| THE RECORDS |
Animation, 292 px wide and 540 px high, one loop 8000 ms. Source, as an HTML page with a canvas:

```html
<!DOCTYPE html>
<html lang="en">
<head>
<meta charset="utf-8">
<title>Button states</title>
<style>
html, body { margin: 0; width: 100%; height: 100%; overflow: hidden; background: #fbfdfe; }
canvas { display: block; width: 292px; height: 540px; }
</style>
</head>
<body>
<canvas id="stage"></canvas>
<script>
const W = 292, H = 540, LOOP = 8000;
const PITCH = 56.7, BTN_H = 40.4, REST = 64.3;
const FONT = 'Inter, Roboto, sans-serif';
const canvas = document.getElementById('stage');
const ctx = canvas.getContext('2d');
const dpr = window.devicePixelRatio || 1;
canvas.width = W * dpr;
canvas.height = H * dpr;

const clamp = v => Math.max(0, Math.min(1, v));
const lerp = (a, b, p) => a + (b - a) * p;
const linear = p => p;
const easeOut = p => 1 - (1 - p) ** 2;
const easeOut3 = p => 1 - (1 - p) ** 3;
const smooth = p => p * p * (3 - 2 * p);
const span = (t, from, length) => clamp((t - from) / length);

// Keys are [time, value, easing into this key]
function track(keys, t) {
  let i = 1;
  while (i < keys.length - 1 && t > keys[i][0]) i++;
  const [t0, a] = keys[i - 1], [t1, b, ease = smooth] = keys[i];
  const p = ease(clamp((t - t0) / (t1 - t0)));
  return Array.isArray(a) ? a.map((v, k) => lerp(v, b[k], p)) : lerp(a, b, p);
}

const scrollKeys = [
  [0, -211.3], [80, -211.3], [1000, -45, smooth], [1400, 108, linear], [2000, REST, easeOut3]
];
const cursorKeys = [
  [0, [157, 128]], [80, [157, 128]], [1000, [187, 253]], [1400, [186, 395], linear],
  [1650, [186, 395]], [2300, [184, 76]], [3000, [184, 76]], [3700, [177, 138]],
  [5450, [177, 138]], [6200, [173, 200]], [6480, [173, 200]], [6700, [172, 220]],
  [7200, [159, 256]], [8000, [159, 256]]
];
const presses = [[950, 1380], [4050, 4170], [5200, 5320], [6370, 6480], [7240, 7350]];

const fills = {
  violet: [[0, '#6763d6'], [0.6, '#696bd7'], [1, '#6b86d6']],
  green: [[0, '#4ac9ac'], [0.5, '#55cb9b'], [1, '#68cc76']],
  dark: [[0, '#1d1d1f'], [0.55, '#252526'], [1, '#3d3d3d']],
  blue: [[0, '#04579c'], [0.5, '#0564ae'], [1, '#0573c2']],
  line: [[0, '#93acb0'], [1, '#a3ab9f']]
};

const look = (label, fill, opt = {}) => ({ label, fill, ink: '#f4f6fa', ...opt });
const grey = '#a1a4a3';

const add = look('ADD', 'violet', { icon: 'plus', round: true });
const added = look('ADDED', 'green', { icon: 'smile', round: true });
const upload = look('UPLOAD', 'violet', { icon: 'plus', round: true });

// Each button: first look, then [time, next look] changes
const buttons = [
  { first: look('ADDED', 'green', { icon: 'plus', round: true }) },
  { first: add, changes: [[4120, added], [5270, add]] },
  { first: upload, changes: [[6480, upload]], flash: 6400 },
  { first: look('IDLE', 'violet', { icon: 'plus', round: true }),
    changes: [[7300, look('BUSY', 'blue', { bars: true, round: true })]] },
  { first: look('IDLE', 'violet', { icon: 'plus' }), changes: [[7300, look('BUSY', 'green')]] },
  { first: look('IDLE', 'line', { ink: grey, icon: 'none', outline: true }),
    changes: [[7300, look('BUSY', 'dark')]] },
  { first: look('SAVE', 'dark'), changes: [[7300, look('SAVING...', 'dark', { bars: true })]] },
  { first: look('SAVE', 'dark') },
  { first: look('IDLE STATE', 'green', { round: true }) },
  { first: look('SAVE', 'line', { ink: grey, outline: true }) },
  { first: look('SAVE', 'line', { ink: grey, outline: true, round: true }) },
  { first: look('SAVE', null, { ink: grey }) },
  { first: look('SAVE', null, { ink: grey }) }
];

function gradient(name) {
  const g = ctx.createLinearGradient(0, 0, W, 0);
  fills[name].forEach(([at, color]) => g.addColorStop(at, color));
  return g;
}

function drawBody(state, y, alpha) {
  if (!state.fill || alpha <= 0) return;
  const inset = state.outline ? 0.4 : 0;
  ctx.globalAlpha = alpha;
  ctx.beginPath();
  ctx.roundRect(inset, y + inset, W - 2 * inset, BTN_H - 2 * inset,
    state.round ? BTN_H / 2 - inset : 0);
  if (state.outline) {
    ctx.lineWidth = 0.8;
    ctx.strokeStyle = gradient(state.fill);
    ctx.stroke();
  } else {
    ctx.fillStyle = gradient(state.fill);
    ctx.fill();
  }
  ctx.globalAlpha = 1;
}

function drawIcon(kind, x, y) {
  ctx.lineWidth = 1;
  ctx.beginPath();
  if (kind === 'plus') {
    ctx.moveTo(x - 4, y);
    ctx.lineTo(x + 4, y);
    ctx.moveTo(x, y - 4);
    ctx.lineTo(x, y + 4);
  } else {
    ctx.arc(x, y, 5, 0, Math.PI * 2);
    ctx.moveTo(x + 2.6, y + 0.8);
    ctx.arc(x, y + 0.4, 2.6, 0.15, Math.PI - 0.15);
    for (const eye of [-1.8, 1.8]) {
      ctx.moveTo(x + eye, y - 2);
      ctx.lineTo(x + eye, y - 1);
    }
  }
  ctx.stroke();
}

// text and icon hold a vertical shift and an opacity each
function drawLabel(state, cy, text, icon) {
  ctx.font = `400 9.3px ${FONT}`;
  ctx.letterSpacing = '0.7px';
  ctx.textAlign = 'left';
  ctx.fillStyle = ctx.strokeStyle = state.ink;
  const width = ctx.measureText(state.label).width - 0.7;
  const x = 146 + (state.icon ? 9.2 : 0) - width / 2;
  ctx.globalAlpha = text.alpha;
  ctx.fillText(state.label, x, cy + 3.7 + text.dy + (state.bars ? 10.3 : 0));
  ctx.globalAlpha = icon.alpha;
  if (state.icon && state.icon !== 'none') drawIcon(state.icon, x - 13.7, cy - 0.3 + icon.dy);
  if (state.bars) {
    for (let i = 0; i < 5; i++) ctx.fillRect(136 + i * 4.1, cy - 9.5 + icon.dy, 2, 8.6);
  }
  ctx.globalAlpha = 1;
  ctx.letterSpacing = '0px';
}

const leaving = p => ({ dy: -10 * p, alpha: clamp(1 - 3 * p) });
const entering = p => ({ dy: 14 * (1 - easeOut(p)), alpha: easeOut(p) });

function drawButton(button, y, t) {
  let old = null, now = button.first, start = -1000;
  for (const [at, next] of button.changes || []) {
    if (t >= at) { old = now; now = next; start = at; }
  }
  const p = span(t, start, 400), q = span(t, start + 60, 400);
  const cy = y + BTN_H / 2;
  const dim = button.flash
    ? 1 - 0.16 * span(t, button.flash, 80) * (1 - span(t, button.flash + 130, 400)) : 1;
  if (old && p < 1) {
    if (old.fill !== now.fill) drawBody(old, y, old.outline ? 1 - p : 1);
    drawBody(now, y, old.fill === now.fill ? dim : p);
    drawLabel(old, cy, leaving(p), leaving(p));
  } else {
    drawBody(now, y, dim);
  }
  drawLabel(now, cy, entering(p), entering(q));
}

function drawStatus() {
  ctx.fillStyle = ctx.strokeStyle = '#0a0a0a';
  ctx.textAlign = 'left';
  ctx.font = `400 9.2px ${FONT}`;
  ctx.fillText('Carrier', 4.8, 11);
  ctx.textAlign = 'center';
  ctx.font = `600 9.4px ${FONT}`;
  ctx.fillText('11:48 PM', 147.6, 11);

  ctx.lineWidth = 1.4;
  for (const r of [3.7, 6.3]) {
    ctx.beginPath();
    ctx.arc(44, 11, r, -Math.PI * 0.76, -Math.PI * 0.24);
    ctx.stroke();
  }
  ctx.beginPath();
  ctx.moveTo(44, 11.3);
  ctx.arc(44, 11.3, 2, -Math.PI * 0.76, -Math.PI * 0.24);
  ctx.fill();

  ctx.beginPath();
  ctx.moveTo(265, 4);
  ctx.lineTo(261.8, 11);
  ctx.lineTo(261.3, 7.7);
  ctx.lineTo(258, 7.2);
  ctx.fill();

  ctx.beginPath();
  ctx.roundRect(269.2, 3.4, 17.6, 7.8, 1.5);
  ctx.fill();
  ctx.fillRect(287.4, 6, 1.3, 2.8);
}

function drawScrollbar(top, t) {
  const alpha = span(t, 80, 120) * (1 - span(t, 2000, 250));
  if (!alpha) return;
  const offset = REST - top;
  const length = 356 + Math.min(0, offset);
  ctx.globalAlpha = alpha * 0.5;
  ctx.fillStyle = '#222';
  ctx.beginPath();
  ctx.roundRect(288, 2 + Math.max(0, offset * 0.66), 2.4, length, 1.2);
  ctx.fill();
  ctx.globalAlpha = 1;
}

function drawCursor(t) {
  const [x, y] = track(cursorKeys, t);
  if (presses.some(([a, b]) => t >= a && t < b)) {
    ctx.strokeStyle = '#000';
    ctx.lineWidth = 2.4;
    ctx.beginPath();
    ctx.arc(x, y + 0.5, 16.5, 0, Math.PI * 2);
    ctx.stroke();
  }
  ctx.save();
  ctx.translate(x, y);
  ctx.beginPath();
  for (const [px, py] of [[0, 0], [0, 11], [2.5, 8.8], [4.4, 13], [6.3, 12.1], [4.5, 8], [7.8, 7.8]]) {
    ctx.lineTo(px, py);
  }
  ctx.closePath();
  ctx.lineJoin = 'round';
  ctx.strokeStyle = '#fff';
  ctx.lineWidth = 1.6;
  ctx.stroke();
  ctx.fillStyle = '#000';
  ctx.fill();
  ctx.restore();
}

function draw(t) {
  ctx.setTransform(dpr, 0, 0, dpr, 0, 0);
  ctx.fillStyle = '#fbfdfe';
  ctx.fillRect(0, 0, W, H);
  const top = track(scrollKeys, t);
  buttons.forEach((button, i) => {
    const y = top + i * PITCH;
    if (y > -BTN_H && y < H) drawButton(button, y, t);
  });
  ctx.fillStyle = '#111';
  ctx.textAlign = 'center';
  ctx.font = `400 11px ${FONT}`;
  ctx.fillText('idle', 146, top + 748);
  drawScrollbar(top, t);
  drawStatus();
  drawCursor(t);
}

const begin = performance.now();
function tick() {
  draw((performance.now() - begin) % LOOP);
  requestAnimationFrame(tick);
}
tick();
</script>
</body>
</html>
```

| WHAT IS REQUIRED |
Which lines above include the word "PITCH"? Show each one.

| SOLUTION |
const PITCH = 56.7, BTN_H = 40.4, REST = 64.3;
    const y = top + i * PITCH;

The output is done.